Dataset entries

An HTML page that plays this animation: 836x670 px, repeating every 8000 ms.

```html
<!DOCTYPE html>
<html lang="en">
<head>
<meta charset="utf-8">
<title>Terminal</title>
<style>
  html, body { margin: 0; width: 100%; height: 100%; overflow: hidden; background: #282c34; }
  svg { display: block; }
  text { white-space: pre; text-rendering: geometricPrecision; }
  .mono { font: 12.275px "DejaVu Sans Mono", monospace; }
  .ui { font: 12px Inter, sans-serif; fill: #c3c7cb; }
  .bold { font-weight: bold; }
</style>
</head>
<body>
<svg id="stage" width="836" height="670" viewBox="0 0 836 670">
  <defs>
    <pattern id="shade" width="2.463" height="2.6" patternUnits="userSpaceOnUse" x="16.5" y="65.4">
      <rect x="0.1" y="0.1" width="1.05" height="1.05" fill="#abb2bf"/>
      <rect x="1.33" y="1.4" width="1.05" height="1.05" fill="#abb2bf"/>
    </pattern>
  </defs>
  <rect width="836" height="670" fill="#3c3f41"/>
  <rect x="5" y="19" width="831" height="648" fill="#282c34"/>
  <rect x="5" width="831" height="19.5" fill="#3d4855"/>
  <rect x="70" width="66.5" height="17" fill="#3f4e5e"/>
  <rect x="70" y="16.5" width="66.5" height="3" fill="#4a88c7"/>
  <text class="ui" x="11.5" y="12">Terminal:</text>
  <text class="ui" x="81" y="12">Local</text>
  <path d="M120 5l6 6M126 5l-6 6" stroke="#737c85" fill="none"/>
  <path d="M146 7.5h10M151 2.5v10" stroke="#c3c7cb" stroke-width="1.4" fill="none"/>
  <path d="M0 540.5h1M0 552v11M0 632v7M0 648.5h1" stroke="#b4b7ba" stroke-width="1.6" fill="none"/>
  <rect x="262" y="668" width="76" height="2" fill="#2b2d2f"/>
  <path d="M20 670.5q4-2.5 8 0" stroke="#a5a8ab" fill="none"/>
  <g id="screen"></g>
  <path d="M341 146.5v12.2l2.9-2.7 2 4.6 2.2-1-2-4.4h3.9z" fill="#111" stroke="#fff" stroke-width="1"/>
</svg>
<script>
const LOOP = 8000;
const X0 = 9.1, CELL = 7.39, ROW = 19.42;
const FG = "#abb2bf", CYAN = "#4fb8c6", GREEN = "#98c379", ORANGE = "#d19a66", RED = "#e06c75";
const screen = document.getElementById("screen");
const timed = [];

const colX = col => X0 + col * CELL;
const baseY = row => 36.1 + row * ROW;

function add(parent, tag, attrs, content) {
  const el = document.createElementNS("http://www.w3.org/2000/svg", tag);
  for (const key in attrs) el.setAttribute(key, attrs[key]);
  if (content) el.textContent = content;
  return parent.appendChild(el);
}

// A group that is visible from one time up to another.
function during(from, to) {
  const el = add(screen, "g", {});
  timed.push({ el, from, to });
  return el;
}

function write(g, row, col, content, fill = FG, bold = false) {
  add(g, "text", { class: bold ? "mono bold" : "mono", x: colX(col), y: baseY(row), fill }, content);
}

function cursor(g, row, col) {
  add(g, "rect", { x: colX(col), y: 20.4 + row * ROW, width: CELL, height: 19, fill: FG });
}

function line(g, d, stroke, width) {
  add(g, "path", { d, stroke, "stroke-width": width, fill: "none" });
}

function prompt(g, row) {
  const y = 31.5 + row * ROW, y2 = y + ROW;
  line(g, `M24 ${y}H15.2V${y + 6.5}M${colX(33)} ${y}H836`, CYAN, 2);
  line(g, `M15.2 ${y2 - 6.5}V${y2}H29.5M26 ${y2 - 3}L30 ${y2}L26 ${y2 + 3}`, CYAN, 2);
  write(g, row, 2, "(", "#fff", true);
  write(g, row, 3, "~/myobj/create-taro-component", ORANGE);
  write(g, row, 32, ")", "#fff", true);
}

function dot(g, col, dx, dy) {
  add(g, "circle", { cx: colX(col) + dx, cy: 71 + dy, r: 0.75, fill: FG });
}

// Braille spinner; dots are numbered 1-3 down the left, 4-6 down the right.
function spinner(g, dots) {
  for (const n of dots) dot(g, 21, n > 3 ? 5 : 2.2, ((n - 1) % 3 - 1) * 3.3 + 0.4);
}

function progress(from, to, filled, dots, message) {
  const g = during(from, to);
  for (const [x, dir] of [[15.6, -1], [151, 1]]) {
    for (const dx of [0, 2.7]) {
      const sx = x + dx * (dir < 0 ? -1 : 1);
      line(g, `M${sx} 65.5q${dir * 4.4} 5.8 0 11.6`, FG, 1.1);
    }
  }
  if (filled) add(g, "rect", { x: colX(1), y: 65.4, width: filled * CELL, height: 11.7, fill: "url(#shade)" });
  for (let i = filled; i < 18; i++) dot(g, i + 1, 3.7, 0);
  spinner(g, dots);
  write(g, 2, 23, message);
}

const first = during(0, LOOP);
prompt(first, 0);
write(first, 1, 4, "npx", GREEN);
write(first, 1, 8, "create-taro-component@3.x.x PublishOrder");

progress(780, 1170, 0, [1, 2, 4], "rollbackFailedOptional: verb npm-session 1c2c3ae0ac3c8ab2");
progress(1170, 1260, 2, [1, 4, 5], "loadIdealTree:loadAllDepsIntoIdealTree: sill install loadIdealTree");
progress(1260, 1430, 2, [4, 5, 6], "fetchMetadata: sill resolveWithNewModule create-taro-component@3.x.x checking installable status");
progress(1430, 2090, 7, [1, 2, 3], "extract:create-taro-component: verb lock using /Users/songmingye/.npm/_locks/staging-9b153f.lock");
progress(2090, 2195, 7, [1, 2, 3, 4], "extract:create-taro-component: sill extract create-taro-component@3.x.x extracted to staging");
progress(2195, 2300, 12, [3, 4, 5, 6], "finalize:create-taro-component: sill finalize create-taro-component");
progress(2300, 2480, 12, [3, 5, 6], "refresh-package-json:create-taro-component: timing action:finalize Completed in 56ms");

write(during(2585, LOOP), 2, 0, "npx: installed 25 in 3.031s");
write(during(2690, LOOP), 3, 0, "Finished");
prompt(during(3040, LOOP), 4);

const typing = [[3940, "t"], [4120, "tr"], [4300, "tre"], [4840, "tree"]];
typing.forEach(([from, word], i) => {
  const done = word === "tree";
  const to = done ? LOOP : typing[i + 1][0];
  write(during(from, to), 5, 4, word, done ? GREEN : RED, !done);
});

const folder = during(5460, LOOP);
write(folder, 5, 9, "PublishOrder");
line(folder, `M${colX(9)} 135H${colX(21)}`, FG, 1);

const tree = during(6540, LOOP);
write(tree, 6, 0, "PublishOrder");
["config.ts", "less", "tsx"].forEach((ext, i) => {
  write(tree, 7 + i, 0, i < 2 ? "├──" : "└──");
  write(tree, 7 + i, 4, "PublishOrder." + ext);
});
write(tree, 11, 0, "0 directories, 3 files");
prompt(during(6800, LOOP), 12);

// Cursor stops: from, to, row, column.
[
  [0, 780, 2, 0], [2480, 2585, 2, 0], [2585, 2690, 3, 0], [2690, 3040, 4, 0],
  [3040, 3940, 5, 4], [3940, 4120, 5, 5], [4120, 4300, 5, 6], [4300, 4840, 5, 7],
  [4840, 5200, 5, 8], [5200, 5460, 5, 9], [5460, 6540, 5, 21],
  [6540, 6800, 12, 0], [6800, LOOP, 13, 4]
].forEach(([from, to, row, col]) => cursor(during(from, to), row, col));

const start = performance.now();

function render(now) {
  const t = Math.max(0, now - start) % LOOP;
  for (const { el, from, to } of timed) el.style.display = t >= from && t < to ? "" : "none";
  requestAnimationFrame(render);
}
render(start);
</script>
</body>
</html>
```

**Instructions to follow**
For each entry above, write out an exact copy.

**Exercise answer**
An HTML page that plays this animation: 836x670 px, repeating every 8000 ms.

```html
<!DOCTYPE html>
<html lang="en">
<head>
<meta charset="utf-8">
<title>Terminal</title>
<style>
  html, body { margin: 0; width: 100%; height: 100%; overflow: hidden; background: #282c34; }
  svg { display: block; }
  text { white-space: pre; text-rendering: geometricPrecision; }
  .mono { font: 12.275px "DejaVu Sans Mono", monospace; }
  .ui { font: 12px Inter, sans-serif; fill: #c3c7cb; }
  .bold { font-weight: bold; }
</style>
</head>
<body>
<svg id="stage" width="836" height="670" viewBox="0 0 836 670">
  <defs>
    <pattern id="shade" width="2.463" height="2.6" patternUnits="userSpaceOnUse" x="16.5" y="65.4">
      <rect x="0.1" y="0.1" width="1.05" height="1.05" fill="#abb2bf"/>
      <rect x="1.33" y="1.4" width="1.05" height="1.05" fill="#abb2bf"/>
    </pattern>
  </defs>
  <rect width="836" height="670" fill="#3c3f41"/>
  <rect x="5" y="19" width="831" height="648" fill="#282c34"/>
  <rect x="5" width="831" height="19.5" fill="#3d4855"/>
  <rect x="70" width="66.5" height="17" fill="#3f4e5e"/>
  <rect x="70" y="16.5" width="66.5" height="3" fill="#4a88c7"/>
  <text class="ui" x="11.5" y="12">Terminal:</text>
  <text class="ui" x="81" y="12">Local</text>
  <path d="M120 5l6 6M126 5l-6 6" stroke="#737c85" fill="none"/>
  <path d="M146 7.5h10M151 2.5v10" stroke="#c3c7cb" stroke-width="1.4" fill="none"/>
  <path d="M0 540.5h1M0 552v11M0 632v7M0 648.5h1" stroke="#b4b7ba" stroke-width="1.6" fill="none"/>
  <rect x="262" y="668" width="76" height="2" fill="#2b2d2f"/>
  <path d="M20 670.5q4-2.5 8 0" stroke="#a5a8ab" fill="none"/>
  <g id="screen"></g>
  <path d="M341 146.5v12.2l2.9-2.7 2 4.6 2.2-1-2-4.4h3.9z" fill="#111" stroke="#fff" stroke-width="1"/>
</svg>
<script>
const LOOP = 8000;
const X0 = 9.1, CELL = 7.39, ROW = 19.42;
const FG = "#abb2bf", CYAN = "#4fb8c6", GREEN = "#98c379", ORANGE = "#d19a66", RED = "#e06c75";
const screen = document.getElementById("screen");
const timed = [];

const colX = col => X0 + col * CELL;
const baseY = row => 36.1 + row * ROW;

function add(parent, tag, attrs, content) {
  const el = document.createElementNS("http://www.w3.org/2000/svg", tag);
  for (const key in attrs) el.setAttribute(key, attrs[key]);
  if (content) el.textContent = content;
  return parent.appendChild(el);
}

// A group that is visible from one time up to another.
function during(from, to) {
  const el = add(screen, "g", {});
  timed.push({ el, from, to });
  return el;
}

function write(g, row, col, content, fill = FG, bold = false) {
  add(g, "text", { class: bold ? "mono bold" : "mono", x: colX(col), y: baseY(row), fill }, content);
}

function cursor(g, row, col) {
  add(g, "rect", { x: colX(col), y: 20.4 + row * ROW, width: CELL, height: 19, fill: FG });
}

function line(g, d, stroke, width) {
  add(g, "path", { d, stroke, "stroke-width": width, fill: "none" });
}

function prompt(g, row) {
  const y = 31.5 + row * ROW, y2 = y + ROW;
  line(g, `M24 ${y}H15.2V${y + 6.5}M${colX(33)} ${y}H836`, CYAN, 2);
  line(g, `M15.2 ${y2 - 6.5}V${y2}H29.5M26 ${y2 - 3}L30 ${y2}L26 ${y2 + 3}`, CYAN, 2);
  write(g, row, 2, "(", "#fff", true);
  write(g, row, 3, "~/myobj/create-taro-component", ORANGE);
  write(g, row, 32, ")", "#fff", true);
}

function dot(g, col, dx, dy) {
  add(g, "circle", { cx: colX(col) + dx, cy: 71 + dy, r: 0.75, fill: FG });
}

// Braille spinner; dots are numbered 1-3 down the left, 4-6 down the right.
function spinner(g, dots) {
  for (const n of dots) dot(g, 21, n > 3 ? 5 : 2.2, ((n - 1) % 3 - 1) * 3.3 + 0.4);
}

function progress(from, to, filled, dots, message) {
  const g = during(from, to);
  for (const [x, dir] of [[15.6, -1], [151, 1]]) {
    for (const dx of [0, 2.7]) {
      const sx = x + dx * (dir < 0 ? -1 : 1);
      line(g, `M${sx} 65.5q${dir * 4.4} 5.8 0 11.6`, FG, 1.1);
    }
  }
  if (filled) add(g, "rect", { x: colX(1), y: 65.4, width: filled * CELL, height: 11.7, fill: "url(#shade)" });
  for (let i = filled; i < 18; i++) dot(g, i + 1, 3.7, 0);
  spinner(g, dots);
  write(g, 2, 23, message);
}

const first = during(0, LOOP);
prompt(first, 0);
write(first, 1, 4, "npx", GREEN);
write(first, 1, 8, "create-taro-component@3.x.x PublishOrder");

progress(780, 1170, 0, [1, 2, 4], "rollbackFailedOptional: verb npm-session 1c2c3ae0ac3c8ab2");
progress(1170, 1260, 2, [1, 4, 5], "loadIdealTree:loadAllDepsIntoIdealTree: sill install loadIdealTree");
progress(1260, 1430, 2, [4, 5, 6], "fetchMetadata: sill resolveWithNewModule create-taro-component@3.x.x checking installable status");
progress(1430, 2090, 7, [1, 2, 3], "extract:create-taro-component: verb lock using /Users/songmingye/.npm/_locks/staging-9b153f.lock");
progress(2090, 2195, 7, [1, 2, 3, 4], "extract:create-taro-component: sill extract create-taro-component@3.x.x extracted to staging");
progress(2195, 2300, 12, [3, 4, 5, 6], "finalize:create-taro-component: sill finalize create-taro-component");
progress(2300, 2480, 12, [3, 5, 6], "refresh-package-json:create-taro-component: timing action:finalize Completed in 56ms");

write(during(2585, LOOP), 2, 0, "npx: installed 25 in 3.031s");
write(during(2690, LOOP), 3, 0, "Finished");
prompt(during(3040, LOOP), 4);

const typing = [[3940, "t"], [4120, "tr"], [4300, "tre"], [4840, "tree"]];
typing.forEach(([from, word], i) => {
  const done = word === "tree";
  const to = done ? LOOP : typing[i + 1][0];
  write(during(from, to), 5, 4, word, done ? GREEN : RED, !done);
});

const folder = during(5460, LOOP);
write(folder, 5, 9, "PublishOrder");
line(folder, `M${colX(9)} 135H${colX(21)}`, FG, 1);

const tree = during(6540, LOOP);
write(tree, 6, 0, "PublishOrder");
["config.ts", "less", "tsx"].forEach((ext, i) => {
  write(tree, 7 + i, 0, i < 2 ? "├──" : "└──");
  write(tree, 7 + i, 4, "PublishOrder." + ext);
});
write(tree, 11, 0, "0 directories, 3 files");
prompt(during(6800, LOOP), 12);

// Cursor stops: from, to, row, column.
[
  [0, 780, 2, 0], [2480, 2585, 2, 0], [2585, 2690, 3, 0], [2690, 3040, 4, 0],
  [3040, 3940, 5, 4], [3940, 4120, 5, 5], [4120, 4300, 5, 6], [4300, 4840, 5, 7],
  [4840, 5200, 5, 8], [5200, 5460, 5, 9], [5460, 6540, 5, 21],
  [6540, 6800, 12, 0], [6800, LOOP, 13, 4]
].forEach(([from, to, row, col]) => cursor(during(from, to), row, col));

const start = performance.now();

function render(now) {
  const t = Math.max(0, now - start) % LOOP;
  for (const { el, from, to } of timed) el.style.display = t >= from && t < to ? "" : "none";
  requestAnimationFrame(render);
}
render(start);
</script>
</body>
</html>
```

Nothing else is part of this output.